[RECORDS FOR THE EXERCISE Boundary: Start]

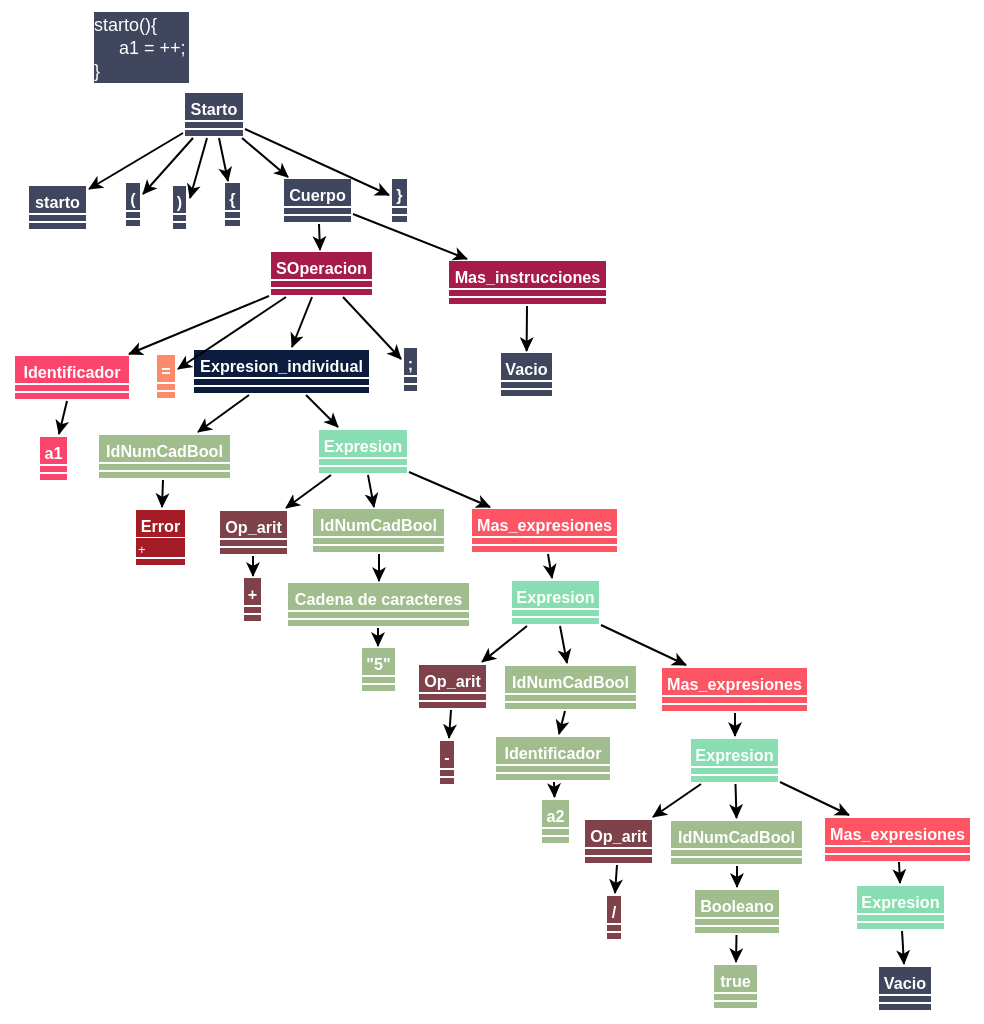
<!DOCTYPE html>
<html lang="es">
<head>
<meta charset="utf-8">
<title>Árbol sintáctico</title>
<style>
:root {
  --slate: #40465e;
  --wine: #a61c48;
  --navy: #0c1c3c;
  --pink: #fc456c;
  --orange: #fc8a6c;
  --sage: #a2bd8d;
  --mint: #88deb2;
  --coral: #fe5565;
  --plum: #7f414a;
  --red: #a41c26;
}
* { box-sizing: border-box; }
html, body { margin: 0; }
body { width: 984px; height: 1024px; overflow: hidden; background: #fff; font-family: "Liberation Sans", Arial, sans-serif; }
.tree { position: relative; width: 984px; height: 1024px; overflow: hidden; }
.edges { position: absolute; left: 0; top: 0; }
.code { position: absolute; left: 94px; top: 12px; width: 95px; height: 71px; margin: 0; padding-top: 2px; background: var(--slate); color: #fff; font: 18px/23px "Liberation Sans", Arial, sans-serif; }
.node { position: absolute; left: var(--x); top: var(--y); width: var(--w); display: grid; grid-template-rows: 27px 6px 6px; row-gap: 2px; color: #fff; }
.node b { height: 27px; background: var(--fill); font-size: 16.2px; line-height: 32px; text-align: center; white-space: nowrap; }
.node::before, .node::after { content: ""; background: var(--fill); order: 1; }
.slate { --fill: var(--slate); }
.wine { --fill: var(--wine); }
.navy { --fill: var(--navy); }
.pink { --fill: var(--pink); }
.orange { --fill: var(--orange); }
.sage { --fill: var(--sage); }
.mint { --fill: var(--mint); }
.coral { --fill: var(--coral); }
.plum { --fill: var(--plum); }
.red { --fill: var(--red); }
.error { grid-template-rows: 26px 19px 6px; }
.error::before { content: "+"; padding-left: 2px; font-size: 13px; line-height: 23px; }
</style>
</head>
<body>
<main class="tree">
  <pre class="code">starto(){
     a1 = ++;
}</pre>

  <div class="node slate" style="--x:185px;--y:93px;--w:58px"><b>Starto</b></div>
  <div class="node slate" style="--x:29px;--y:186px;--w:57px"><b>starto</b></div>
  <div class="node slate" style="--x:126px;--y:183px;--w:14px"><b>(</b></div>
  <div class="node slate" style="--x:173px;--y:186px;--w:13px"><b>)</b></div>
  <div class="node slate" style="--x:225px;--y:183px;--w:15px"><b>{</b></div>
  <div class="node slate" style="--x:284px;--y:179px;--w:67px"><b>Cuerpo</b></div>
  <div class="node slate" style="--x:392px;--y:179px;--w:15px"><b>}</b></div>

  <div class="node wine" style="--x:271px;--y:252px;--w:101px"><b>SOperacion</b></div>
  <div class="node wine" style="--x:449px;--y:261px;--w:157px"><b>Mas_instrucciones</b></div>
  <div class="node slate" style="--x:501px;--y:353px;--w:51px"><b>Vacio</b></div>

  <div class="node pink" style="--x:15px;--y:356px;--w:114px"><b>Identificador</b></div>
  <div class="node pink" style="--x:40px;--y:437px;--w:27px"><b>a1</b></div>
  <div class="node orange" style="--x:157px;--y:355px;--w:18px"><b>=</b></div>
  <div class="node navy" style="--x:194px;--y:350px;--w:175px"><b>Expresion_individual</b></div>
  <div class="node slate" style="--x:404px;--y:348px;--w:13px"><b>;</b></div>

  <div class="node sage" style="--x:99px;--y:435px;--w:131px"><b>IdNumCadBool</b></div>
  <div class="node red error" style="--x:136px;--y:510px;--w:49px"><b>Error</b></div>
  <div class="node mint" style="--x:319px;--y:430px;--w:88px"><b>Expresion</b></div>

  <div class="node plum" style="--x:220px;--y:511px;--w:67px"><b>Op_arit</b></div>
  <div class="node plum" style="--x:244px;--y:578px;--w:17px"><b>+</b></div>
  <div class="node sage" style="--x:313px;--y:509px;--w:131px"><b>IdNumCadBool</b></div>
  <div class="node sage" style="--x:288px;--y:583px;--w:181px"><b>Cadena de caracteres</b></div>
  <div class="node sage" style="--x:362px;--y:648px;--w:33px"><b>"5"</b></div>
  <div class="node coral" style="--x:472px;--y:509px;--w:145px"><b>Mas_expresiones</b></div>
  <div class="node mint" style="--x:512px;--y:581px;--w:87px"><b>Expresion</b></div>

  <div class="node plum" style="--x:419px;--y:665px;--w:67px"><b>Op_arit</b></div>
  <div class="node plum" style="--x:440px;--y:741px;--w:14px"><b>-</b></div>
  <div class="node sage" style="--x:505px;--y:666px;--w:131px"><b>IdNumCadBool</b></div>
  <div class="node sage" style="--x:496px;--y:737px;--w:114px"><b>Identificador</b></div>
  <div class="node sage" style="--x:542px;--y:800px;--w:27px"><b>a2</b></div>
  <div class="node coral" style="--x:662px;--y:668px;--w:145px"><b>Mas_expresiones</b></div>
  <div class="node mint" style="--x:691px;--y:739px;--w:87px"><b>Expresion</b></div>

  <div class="node plum" style="--x:585px;--y:820px;--w:67px"><b>Op_arit</b></div>
  <div class="node plum" style="--x:607px;--y:896px;--w:14px"><b>/</b></div>
  <div class="node sage" style="--x:671px;--y:821px;--w:131px"><b>IdNumCadBool</b></div>
  <div class="node sage" style="--x:695px;--y:890px;--w:84px"><b>Booleano</b></div>
  <div class="node sage" style="--x:714px;--y:965px;--w:43px"><b>true</b></div>
  <div class="node coral" style="--x:825px;--y:818px;--w:145px"><b>Mas_expresiones</b></div>
  <div class="node mint" style="--x:857px;--y:886px;--w:87px"><b>Expresion</b></div>
  <div class="node slate" style="--x:879px;--y:967px;--w:52px"><b>Vacio</b></div>

  <svg class="edges" width="984" height="1024" viewBox="0 0 984 1024" aria-hidden="true">
    <defs>
      <marker id="arrow" markerUnits="userSpaceOnUse" markerWidth="16" markerHeight="16" refX="14" refY="8" orient="auto">
        <path d="M0 1 L15 8 L0 15 L4 8 Z"/>
      </marker>
    </defs>
    <g stroke="#000" stroke-width="2" marker-end="url(#arrow)">
      <g id="starto-edges">
        <line x1="183" y1="133" x2="89" y2="189" marker-end="url(#arrow)"/>
        <line x1="193" y1="138" x2="143" y2="194" marker-end="url(#arrow)"/>
        <line x1="207" y1="138" x2="190" y2="198" marker-end="url(#arrow)"/>
        <line x1="219" y1="138" x2="228" y2="181" marker-end="url(#arrow)"/>
        <line x1="242" y1="138" x2="288" y2="177" marker-end="url(#arrow)"/>
        <line x1="245" y1="129" x2="389" y2="195" marker-end="url(#arrow)"/>
      </g>
      <g id="cuerpo-edges">
        <line x1="319" y1="224" x2="320" y2="250" marker-end="url(#arrow)"/>
        <line x1="353" y1="214" x2="467" y2="259" marker-end="url(#arrow)"/>
        <line x1="527" y1="306" x2="526.6" y2="351" marker-end="url(#arrow)"/>
      </g>
      <g id="operacion-edges">
        <line x1="269" y1="296" x2="129" y2="354" marker-end="url(#arrow)"/>
        <line x1="286" y1="297" x2="178" y2="369" marker-end="url(#arrow)"/>
        <line x1="312" y1="297" x2="292" y2="347" marker-end="url(#arrow)"/>
        <line x1="343" y1="297" x2="401" y2="359" marker-end="url(#arrow)"/>
        <line x1="67" y1="401" x2="59" y2="434" marker-end="url(#arrow)"/>
      </g>
      <g id="individual-edges">
        <line x1="249" y1="395" x2="198" y2="432" marker-end="url(#arrow)"/>
        <line x1="306" y1="395" x2="338" y2="427" marker-end="url(#arrow)"/>
        <line x1="163" y1="480" x2="162" y2="507" marker-end="url(#arrow)"/>
      </g>
      <g id="first-expresion-edges">
        <line x1="331" y1="475" x2="286" y2="508" marker-end="url(#arrow)"/>
        <line x1="368" y1="475" x2="374" y2="507" marker-end="url(#arrow)"/>
        <line x1="409" y1="472" x2="490" y2="507" marker-end="url(#arrow)"/>
        <line x1="253" y1="556" x2="253" y2="576" marker-end="url(#arrow)"/>
        <line x1="379" y1="554" x2="379" y2="581" marker-end="url(#arrow)"/>
        <line x1="378" y1="628" x2="378" y2="646" marker-end="url(#arrow)"/>
        <line x1="548" y1="554" x2="552" y2="578" marker-end="url(#arrow)"/>
      </g>
      <g id="second-expresion-edges">
        <line x1="527" y1="626" x2="482" y2="662" marker-end="url(#arrow)"/>
        <line x1="560" y1="626" x2="567" y2="663" marker-end="url(#arrow)"/>
        <line x1="601" y1="625" x2="686" y2="665" marker-end="url(#arrow)"/>
        <line x1="451" y1="710" x2="449" y2="738" marker-end="url(#arrow)"/>
        <line x1="565" y1="711" x2="559" y2="734" marker-end="url(#arrow)"/>
        <line x1="554" y1="782" x2="554.5" y2="797" marker-end="url(#arrow)"/>
        <line x1="735" y1="713" x2="735" y2="736" marker-end="url(#arrow)"/>
      </g>
      <g id="third-expresion-edges">
        <line x1="701" y1="784" x2="653" y2="817" marker-end="url(#arrow)"/>
        <line x1="735.5" y1="784" x2="736.5" y2="818" marker-end="url(#arrow)"/>
        <line x1="780" y1="782" x2="849" y2="815" marker-end="url(#arrow)"/>
        <line x1="617" y1="865" x2="615" y2="893" marker-end="url(#arrow)"/>
        <line x1="737" y1="866" x2="737" y2="887" marker-end="url(#arrow)"/>
        <line x1="736.5" y1="935" x2="736" y2="962" marker-end="url(#arrow)"/>
        <line x1="899" y1="862" x2="900" y2="883" marker-end="url(#arrow)"/>
        <line x1="902" y1="931" x2="904" y2="964" marker-end="url(#arrow)"/>
      </g>
    </g>
  </svg>
</main>
</body>
</html>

[RECORDS FOR THE EXERCISE Boundary: End]

> _WORK ORDER_
Could you restate word for word the lines above from the one containing "--coral: #fe5565;" through the one containing "absolute; left: 0;", both included, and nothing else?

> _ANSWER BOX_
  --coral: #fe5565;
  --plum: #7f414a;
  --red: #a41c26;
}
* { box-sizing: border-box; }
html, body { margin: 0; }
body { width: 984px; height: 1024px; overflow: hidden; background: #fff; font-family: "Liberation Sans", Arial, sans-serif; }
.tree { position: relative; width: 984px; height: 1024px; overflow: hidden; }
.edges { position: absolute; left: 0; top: 0; }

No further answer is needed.